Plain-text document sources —
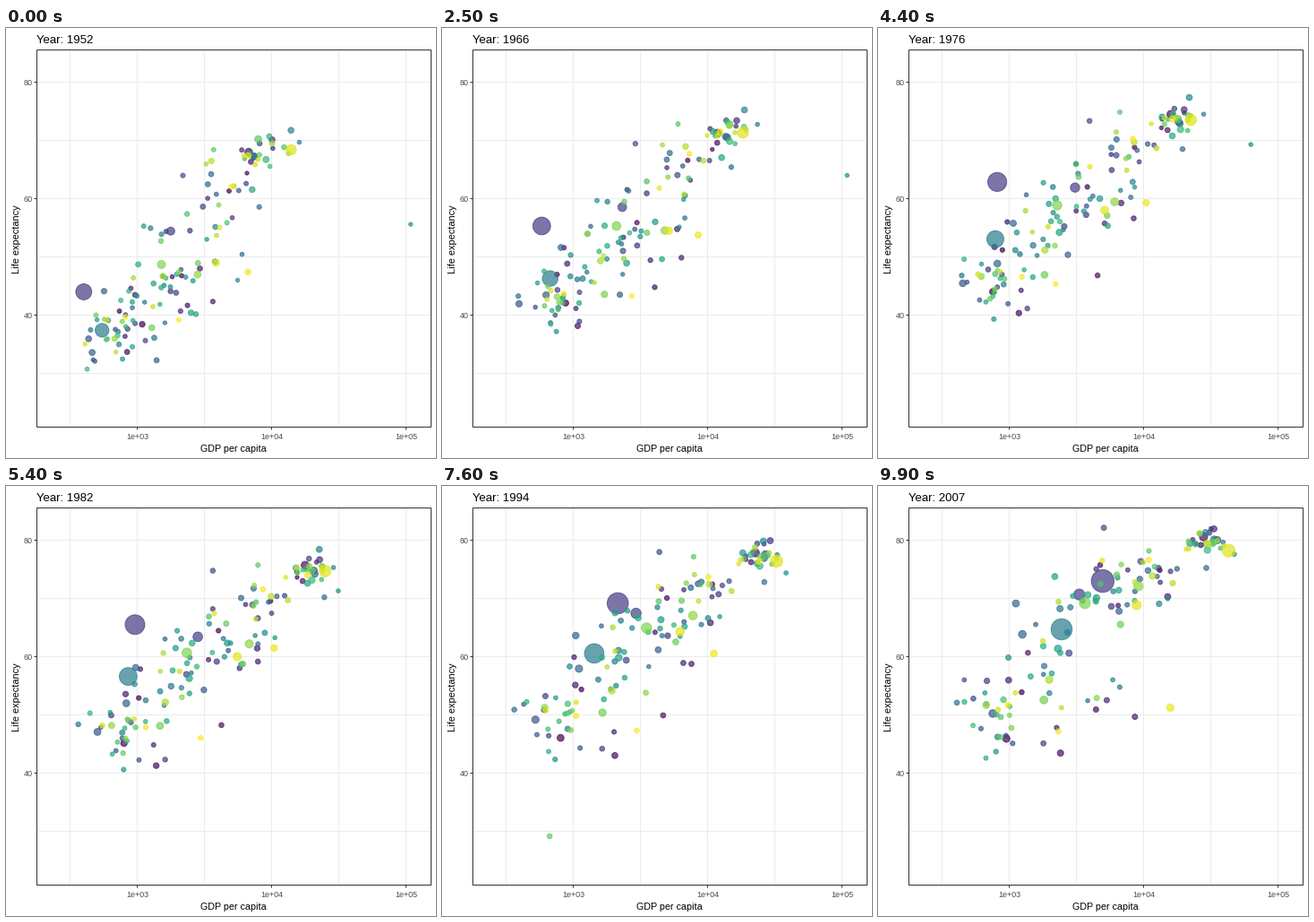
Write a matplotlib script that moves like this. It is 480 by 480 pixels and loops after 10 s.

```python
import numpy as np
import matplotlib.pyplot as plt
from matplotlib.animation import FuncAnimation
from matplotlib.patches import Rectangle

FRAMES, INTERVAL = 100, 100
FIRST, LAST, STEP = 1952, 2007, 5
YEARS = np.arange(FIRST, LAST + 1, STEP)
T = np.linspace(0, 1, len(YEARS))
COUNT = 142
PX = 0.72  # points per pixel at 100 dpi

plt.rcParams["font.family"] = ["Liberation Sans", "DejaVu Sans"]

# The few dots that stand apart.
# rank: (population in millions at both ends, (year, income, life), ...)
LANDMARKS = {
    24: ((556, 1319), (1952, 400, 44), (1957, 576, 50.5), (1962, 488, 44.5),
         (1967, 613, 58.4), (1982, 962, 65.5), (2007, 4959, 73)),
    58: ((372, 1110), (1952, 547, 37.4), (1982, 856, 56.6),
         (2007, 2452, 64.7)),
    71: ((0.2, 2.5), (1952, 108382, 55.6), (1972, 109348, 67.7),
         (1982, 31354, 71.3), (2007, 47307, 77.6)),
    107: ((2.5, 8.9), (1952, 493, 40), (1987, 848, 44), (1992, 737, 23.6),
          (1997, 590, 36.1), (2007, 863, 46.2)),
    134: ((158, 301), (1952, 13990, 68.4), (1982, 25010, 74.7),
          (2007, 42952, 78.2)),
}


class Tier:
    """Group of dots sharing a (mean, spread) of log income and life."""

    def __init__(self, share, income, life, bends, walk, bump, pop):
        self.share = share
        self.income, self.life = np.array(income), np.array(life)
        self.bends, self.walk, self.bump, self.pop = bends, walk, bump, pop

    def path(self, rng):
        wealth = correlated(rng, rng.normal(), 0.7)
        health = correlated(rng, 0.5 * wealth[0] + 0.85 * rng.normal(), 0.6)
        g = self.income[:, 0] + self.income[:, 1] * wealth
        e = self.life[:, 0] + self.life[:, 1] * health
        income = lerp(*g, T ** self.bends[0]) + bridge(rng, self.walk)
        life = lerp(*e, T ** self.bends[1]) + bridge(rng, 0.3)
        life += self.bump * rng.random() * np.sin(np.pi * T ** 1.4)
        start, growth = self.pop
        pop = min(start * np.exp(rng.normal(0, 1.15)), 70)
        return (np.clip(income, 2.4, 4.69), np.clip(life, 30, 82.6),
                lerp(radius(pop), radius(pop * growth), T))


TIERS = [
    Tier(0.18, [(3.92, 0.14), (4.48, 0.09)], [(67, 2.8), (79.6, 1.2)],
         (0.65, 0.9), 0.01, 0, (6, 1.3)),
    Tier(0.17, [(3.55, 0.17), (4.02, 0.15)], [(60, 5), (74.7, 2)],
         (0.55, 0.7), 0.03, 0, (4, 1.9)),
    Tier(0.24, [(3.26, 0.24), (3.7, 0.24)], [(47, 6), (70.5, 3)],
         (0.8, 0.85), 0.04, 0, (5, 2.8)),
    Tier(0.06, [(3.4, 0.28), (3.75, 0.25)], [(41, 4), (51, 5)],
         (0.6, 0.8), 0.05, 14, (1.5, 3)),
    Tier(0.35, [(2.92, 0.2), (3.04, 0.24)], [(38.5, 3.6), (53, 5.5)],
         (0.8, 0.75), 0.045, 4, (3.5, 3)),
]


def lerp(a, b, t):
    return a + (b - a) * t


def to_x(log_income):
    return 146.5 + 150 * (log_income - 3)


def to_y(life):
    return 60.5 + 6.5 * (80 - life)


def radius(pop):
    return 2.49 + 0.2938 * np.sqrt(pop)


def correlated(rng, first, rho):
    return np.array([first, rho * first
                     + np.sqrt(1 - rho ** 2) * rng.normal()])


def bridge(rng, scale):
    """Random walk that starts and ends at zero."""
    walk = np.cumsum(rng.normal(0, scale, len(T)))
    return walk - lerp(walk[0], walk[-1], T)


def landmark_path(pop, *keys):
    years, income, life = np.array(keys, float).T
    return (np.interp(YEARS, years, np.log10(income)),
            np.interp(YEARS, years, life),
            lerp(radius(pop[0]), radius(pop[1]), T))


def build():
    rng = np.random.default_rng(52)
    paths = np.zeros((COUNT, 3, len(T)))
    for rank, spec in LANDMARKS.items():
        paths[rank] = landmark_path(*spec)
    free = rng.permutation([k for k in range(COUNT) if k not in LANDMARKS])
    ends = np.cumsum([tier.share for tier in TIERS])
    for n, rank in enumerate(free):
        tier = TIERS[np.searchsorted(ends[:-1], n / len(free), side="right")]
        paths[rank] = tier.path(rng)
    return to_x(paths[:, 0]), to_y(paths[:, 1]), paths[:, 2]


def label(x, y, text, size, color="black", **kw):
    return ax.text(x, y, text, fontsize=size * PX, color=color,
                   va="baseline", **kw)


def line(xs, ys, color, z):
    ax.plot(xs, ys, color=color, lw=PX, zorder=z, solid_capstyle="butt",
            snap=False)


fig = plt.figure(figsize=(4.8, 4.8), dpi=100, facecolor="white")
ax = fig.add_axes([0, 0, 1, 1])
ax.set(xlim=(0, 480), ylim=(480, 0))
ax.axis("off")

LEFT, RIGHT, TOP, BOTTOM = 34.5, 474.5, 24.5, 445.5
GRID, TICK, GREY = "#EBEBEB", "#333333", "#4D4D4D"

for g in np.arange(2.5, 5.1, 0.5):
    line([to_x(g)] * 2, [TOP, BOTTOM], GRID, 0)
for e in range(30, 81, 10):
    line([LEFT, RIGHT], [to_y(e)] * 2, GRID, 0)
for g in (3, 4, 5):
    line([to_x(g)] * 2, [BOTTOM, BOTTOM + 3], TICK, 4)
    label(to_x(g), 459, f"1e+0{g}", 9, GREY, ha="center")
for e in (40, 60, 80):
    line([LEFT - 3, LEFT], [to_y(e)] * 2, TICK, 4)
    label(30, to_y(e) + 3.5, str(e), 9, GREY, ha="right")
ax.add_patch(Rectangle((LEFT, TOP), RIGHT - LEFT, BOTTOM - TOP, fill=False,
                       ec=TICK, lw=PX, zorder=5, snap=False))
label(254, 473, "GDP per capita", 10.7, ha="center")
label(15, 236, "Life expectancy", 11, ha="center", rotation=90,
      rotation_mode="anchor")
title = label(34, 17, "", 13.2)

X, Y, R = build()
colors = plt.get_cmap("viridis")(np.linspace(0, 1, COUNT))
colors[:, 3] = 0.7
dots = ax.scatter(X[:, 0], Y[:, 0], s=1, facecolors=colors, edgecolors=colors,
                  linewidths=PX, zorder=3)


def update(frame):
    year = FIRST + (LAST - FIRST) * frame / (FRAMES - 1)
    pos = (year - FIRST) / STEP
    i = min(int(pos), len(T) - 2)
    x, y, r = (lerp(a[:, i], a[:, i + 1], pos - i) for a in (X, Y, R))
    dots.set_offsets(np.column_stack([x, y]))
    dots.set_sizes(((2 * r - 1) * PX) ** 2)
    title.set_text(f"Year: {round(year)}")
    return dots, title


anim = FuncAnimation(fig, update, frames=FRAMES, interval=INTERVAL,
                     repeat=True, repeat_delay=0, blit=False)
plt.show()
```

Required action — Every line of the entries that includes "paths" must be copied into the answer.

Answer for the task —
    paths = np.zeros((COUNT, 3, len(T)))
        paths[rank] = landmark_path(*spec)
        paths[rank] = tier.path(rng)
    return to_x(paths[:, 0]), to_y(paths[:, 1]), paths[:, 2]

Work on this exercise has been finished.